FNs leder i Afghanistan, Kai Eide, kritiserer de amerikanske spesialstyrkenes operasjoner i Afghanistan og sier de krever for mange sivile ofre. Han vil heller ha en afghanisering av operasjonene.
Eide sa dette i et videomøte med NATOs forsvarsministre fredag. Robert Gates var til stede. Opptaket ble kjent lørdag.
Men hva mener Eide med afghanisering? Afghanerne er heller ikke kjent for å gå spesielt varsomt frem. Mener han at afghanerne vil reagere annerledes når de får det fra sine egne? Er det hensynet til ISAFs renommé som plager Eide? Eller kan det ha noe med ønske om å innynde seg og skape goodwill hos afghanerne og visse land i FN-systemet?
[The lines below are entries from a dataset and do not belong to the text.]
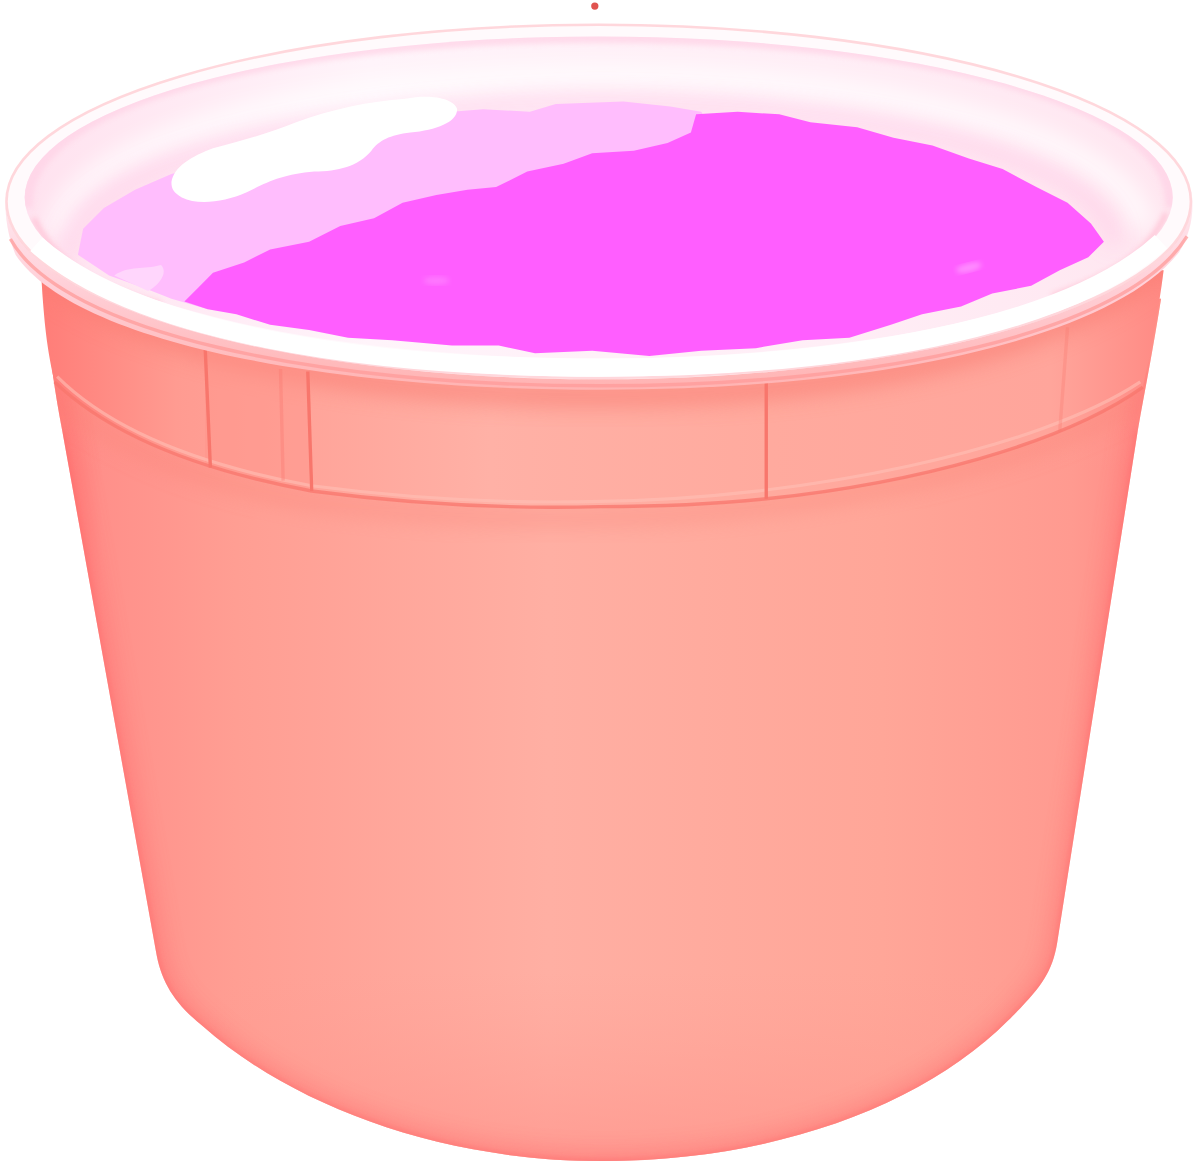
<!DOCTYPE html>
<html lang="en">
<head>
<meta charset="utf-8">
<title>Bucket of pink liquid</title>
<style>
:root{
  --paper:#ffffff;
  --body:#ffa698;
  --body-light:#ffafa3;
  --body-edge:#ff7c78;
  --body-deep:#ff6468;
  --collar-line:#f8766c;
  --rim:#fffafc;
  --rim-shade:#ffc4cb;
  --wall:#ffeef6;
  --wall-shade:#ffd3e6;
  --liquid:#ff5eff;
  --liquid-pale:#ffbdfd;
  --speck:#e0534f;
}
html,body{margin:0;padding:0;background:var(--paper);overflow:hidden}
.canvas{width:1200px;height:1169px;overflow:hidden;background:var(--paper)}
.canvas svg{display:block;width:1200px;height:1169px}
.speck{fill:var(--speck)}
.liquid{fill:var(--liquid)}
.liquid-pale{fill:var(--liquid-pale)}
.glint{fill:var(--paper)}
.seam{fill:none;stroke:var(--collar-line);stroke-width:1.3}
</style>
</head>
<body>
<main class="canvas">
<svg viewBox="0 0 462 450" role="img" aria-label="A salmon plastic bucket filled to the brim with bright pink liquid">
  <defs>
    <linearGradient id="body-across" x1="0" x2="1" y1="0" y2="0">
      <stop offset="0" stop-color="var(--body-edge)"/>
      <stop offset=".05" stop-color="#ff908a"/>
      <stop offset=".17" stop-color="#ff9e93"/>
      <stop offset=".45" stop-color="var(--body-light)"/>
      <stop offset=".75" stop-color="var(--body)"/>
      <stop offset=".92" stop-color="#ff9a90"/>
      <stop offset="1" stop-color="#ff8984"/>
    </linearGradient>
    <linearGradient id="body-down" x1="0" x2="0" y1="0" y2="1">
      <stop offset="0" stop-color="#ff9388" stop-opacity=".55"/>
      <stop offset=".2" stop-color="#ffa698" stop-opacity="0"/>
      <stop offset=".78" stop-color="#ff9d92" stop-opacity="0"/>
      <stop offset="1" stop-color="#ff8f88" stop-opacity=".6"/>
    </linearGradient>
    <linearGradient id="collar-across" x1="0" x2="1" y1="0" y2="0">
      <stop offset="0" stop-color="#ff7d78"/>
      <stop offset=".12" stop-color="#ff9b91"/>
      <stop offset=".4" stop-color="#ffb1a6"/>
      <stop offset=".65" stop-color="#ffaa9e"/>
      <stop offset=".9" stop-color="#ffa59b"/>
      <stop offset="1" stop-color="#ff8a84"/>
    </linearGradient>
    <linearGradient id="wall-fill" x1="0" x2="1" y1="0" y2="0">
      <stop offset="0" stop-color="#ffe2ef"/>
      <stop offset=".3" stop-color="#fff4fa"/>
      <stop offset=".7" stop-color="var(--wall)"/>
      <stop offset="1" stop-color="#ffe6f0"/>
    </linearGradient>
    <linearGradient id="rim-edge" x1="0" x2="0" y1="0" y2="1">
      <stop offset="0" stop-color="#ffe9f1"/>
      <stop offset=".45" stop-color="#ffd0d8"/>
      <stop offset="1" stop-color="#ffb3b2"/>
    </linearGradient>
    <path id="body-shape" d="M18 120 C19 137 21 150 24 166 L60 366 C62 378 67 386 78 395 C112 425 168 447 232 447 C299 447 356 425 388 393 C400 381 405 375 407 363 L438 166 C441 149 444 134 447 115 Z"/>
    <path id="collar-shape" d="M16 108 C17 124 18 134 21 147 C45 170 82 182 120 189 C158 194 194 196 231 195 C256 195 276 194 295 192 C352 186 409 171 440 149 C443 135 446 120 448 104 Z"/>
    <clipPath id="body-clip"><use href="#body-shape"/></clipPath>
    <clipPath id="collar-clip"><use href="#collar-shape"/></clipPath>
    <clipPath id="mouth-clip"><ellipse cx="230.500" cy="76" rx="221" ry="62"/></clipPath>
    <filter id="soft" x="-20%" y="-20%" width="140%" height="140%"><feGaussianBlur stdDeviation="4"/></filter>
    <filter id="slight" x="-10%" y="-10%" width="120%" height="120%"><feGaussianBlur stdDeviation="1"/></filter>
  </defs>

  <circle class="speck" cx="229" cy="2.300" r="1.400"/>

  <g id="bucket-body">
    <use href="#body-shape" fill="url(#body-across)"/>
    <use href="#body-shape" fill="url(#body-down)"/>
    <g clip-path="url(#body-clip)" fill="none">
      <path d="M20 140 L60 366 C62 378 67 386 78 395 C112 425 168 447 232 447 C299 447 356 425 388 393 C400 381 405 375 407 363 L442 140" stroke="var(--body-deep)" stroke-width="5" opacity=".55" filter="url(#soft)"/>
      <path d="M24 166 L60 366 C62 378 67 386 78 395 C112 425 168 447 232 447 C299 447 356 425 388 393 C400 381 405 375 407 363 L438 166" stroke="var(--body-deep)" stroke-width="1.600" opacity=".5" filter="url(#slight)"/>
      <path d="M21 151 C45 174 82 186 120 193 C158 198 194 200 231 199 C310 198 400 179 441 152" stroke="#f97f74" stroke-width="6" opacity=".4" filter="url(#soft)"/>
    </g>
  </g>

  <g id="collar">
    <use href="#collar-shape" fill="url(#collar-across)"/>
    <g clip-path="url(#collar-clip)">
      <path d="M4 94 C40 133 130 152 231 152 C335 152 420 132 458 92" fill="none" stroke="#f9796f" stroke-width="9" opacity=".6" filter="url(#soft)"/>
      <path d="M79 130 L79 184 L119 192 L119 140 Z" fill="#ff9489" opacity=".4"/>
    </g>
    <path d="M21 147 C45 170 82 182 120 189 C158 194 194 196 231 195 C256 195 276 194 295 192 C352 186 409 171 440 149" fill="none" stroke="var(--collar-line)" stroke-width="1.300" opacity=".75"/>
    <path d="M22 145 C45 168 82 180 120 187 C158 192 194 194 231 193 C310 192 400 173 439 147" fill="none" stroke="#ffc0b6" stroke-width="1.200" opacity=".6"/>
    <path class="seam" d="M79 134 L81 180"/>
    <path class="seam" d="M108 142 L109 185" opacity=".35"/>
    <path class="seam" d="M118.500 143 L120 189" stroke-width="1.600"/>
    <path class="seam" d="M295 146 L295 192" stroke-width="1.700"/>
    <path class="seam" d="M411 126 L408 166" opacity=".3"/>
  </g>

  <g id="rim">
    <path d="M2 76 C2 84 3 91 6 98 C28 131 122 150 231 150 C340 150 428 130 454 97 C458 90 459.500 84 459 76 Z" fill="url(#rim-edge)"/>
    <path d="M4 92 C24 128 122 148.500 231 148.500 C340 148.500 434 128 457 91" fill="none" stroke="#ff9b9a" stroke-width="1.300" opacity=".75"/>
    <ellipse cx="230.500" cy="77.500" rx="228.500" ry="68.500" fill="var(--rim)"/>
    <ellipse cx="230.500" cy="77.500" rx="228" ry="68" fill="none" stroke="var(--rim-shade)" stroke-width="1" opacity=".65"/>
    <ellipse cx="230.500" cy="76" rx="221" ry="62" fill="url(#wall-fill)"/>
    <g clip-path="url(#mouth-clip)" fill="none">
      <path d="M10 80 C8 38 110 14 231 14 C352 14 454 38 451 80" stroke="var(--wall-shade)" stroke-width="5" opacity=".75" filter="url(#slight)"/>
      <path d="M22 92 C24 55 120 30 231 30 C342 30 436 54 440 88" stroke="#fff" stroke-width="10" opacity=".7" filter="url(#soft)"/>
      <path d="M26 98 C24 64 120 41 231 39 C342 40 428 62 429 94" stroke="#ffc5e4" stroke-width="5" opacity=".7" filter="url(#soft)"/>
      <path d="M13 84 C22 103 40 112 62 117" stroke="#ffb9cd" stroke-width="2" opacity=".7" filter="url(#slight)"/>
      <path d="M449 82 C442 98 428 106 405 114" stroke="#ffb9cd" stroke-width="2" opacity=".7" filter="url(#slight)"/>
    </g>
    <path d="M14 94 C52 128 140 141.500 231 141.500 C322 141.500 410 127 447 93" fill="none" stroke="#fff" stroke-width="7"/>
  </g>

  <g id="liquid-surface">
    <path class="liquid-pale" d="M30 98 L32 88 L40 80 L52 73 L66 67 L92 60 L130 50 L174 43 L186 42 L204 43 L214 40 L240 39 L258 41 L270 43 L275 52 L250 64 L160 95 L80 119 L66 115 L56 111 L42 106 Z"/>
    <path class="liquid" d="M71 116 L76 111 L82 105 L94 101 L104 96 L119 93 L131 87 L144 84 L155 78 L168 75 L180 73 L191 72 L203 66 L217 63 L228 59 L244 58 L257 55 L266 51 L268 44 L284 43 L300 44 L312 47 L330 49 L344 53 L359 56 L373 61 L386 65 L399 72 L411 78 L420 86 L425 93 L419 99 L408 104 L397 110 L382 113 L370 118 L355 121 L343 125 L327 130 L309 131 L291 134 L270 135 L250 137 L228 135 L206 136 L192 133 L174 133 L151 131 L134 130 L119 127 L104 125 L91 121 L80 119 Z"/>
    <path class="glint" d="M66 70 C67 64 74 60 82 57 C94 54 104 51 114 47 C128 42 142 39 156 38 C166 36 175 38 176 42 C176 47 168 50 158 51 C150 52 146 54 143 58 C138 64 130 66 121 66 C109 67 103 70 95 74 C86 78 76 79 70 76 C67 74 66 73 66 70 Z"/>
    <path d="M44 106 C50 102 55 104 62 102 C65 105 61 110 57 112 Z" fill="#ffd6fc"/>
    <ellipse cx="373" cy="103" rx="5" ry="1.600" fill="#ff8dff" transform="rotate(-14 373 103)" filter="url(#slight)"/>
    <ellipse cx="168" cy="108" rx="5" ry="1.600" fill="#ff78ff" filter="url(#slight)"/>
  </g>
</svg>
</main>
</body>
</html>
In unusually firm remarks, the chief of the United Nations mission in Afghanistan said there was an «urgent need to review» the Special Operations forces here.
The official, Kai Eide, called the political costs of civilian casualties from special operations raids «disproportionate to the military gains,» and said the Special Operations forces needed to become «more Afghanized.»
His comments, made in a video conference call from Kabul with NATO ministers in Brussels on Friday and released on Saturday, were the latest sign of just how worried some United Nations and military officials are that the fallout from civilian casualties is jeopardizing the American-led mission in Afghanistan.
Special Operations forces, which conduct raids against high-level insurgent targets, have been criticized for relying heavily on airstrikes when they come under fire from militants during raids and house searches in villages.
An aide to Mr. Eide said that his call to have the forces «Afghanized» meant having Afghans conduct the raids.
«We must all make sure that the training of military personnel is such that they are fully aware of Afghan sensitivities,» said Mr. Eide, a Norwegian diplomat. «We cannot eliminate civilian casualties, but we cannot afford mistakes that lead to the loss of civilian lives, the alienation of the population, and media headlines month after month that overshadow all the positive trends.»
The use of airstrikes by American Special Operations forces has resulted in two high-profile cases of civilian casualties that bookend Mr. Eide’s 15-month tenure in Kabul, the capital.
Last August, airstrikes in Azizabad, in western Afghanistan, killed more than 90 civilians, the majority of them women and children, according to the Afghan government, human rights groups, intelligence officials and a United Nations investigation. The United States military said 30 civilians had died.
In May, American airstrikes in Farah Province killed dozens of Afghan civilians, the result of significant errors by American forces, according to an American military investigation.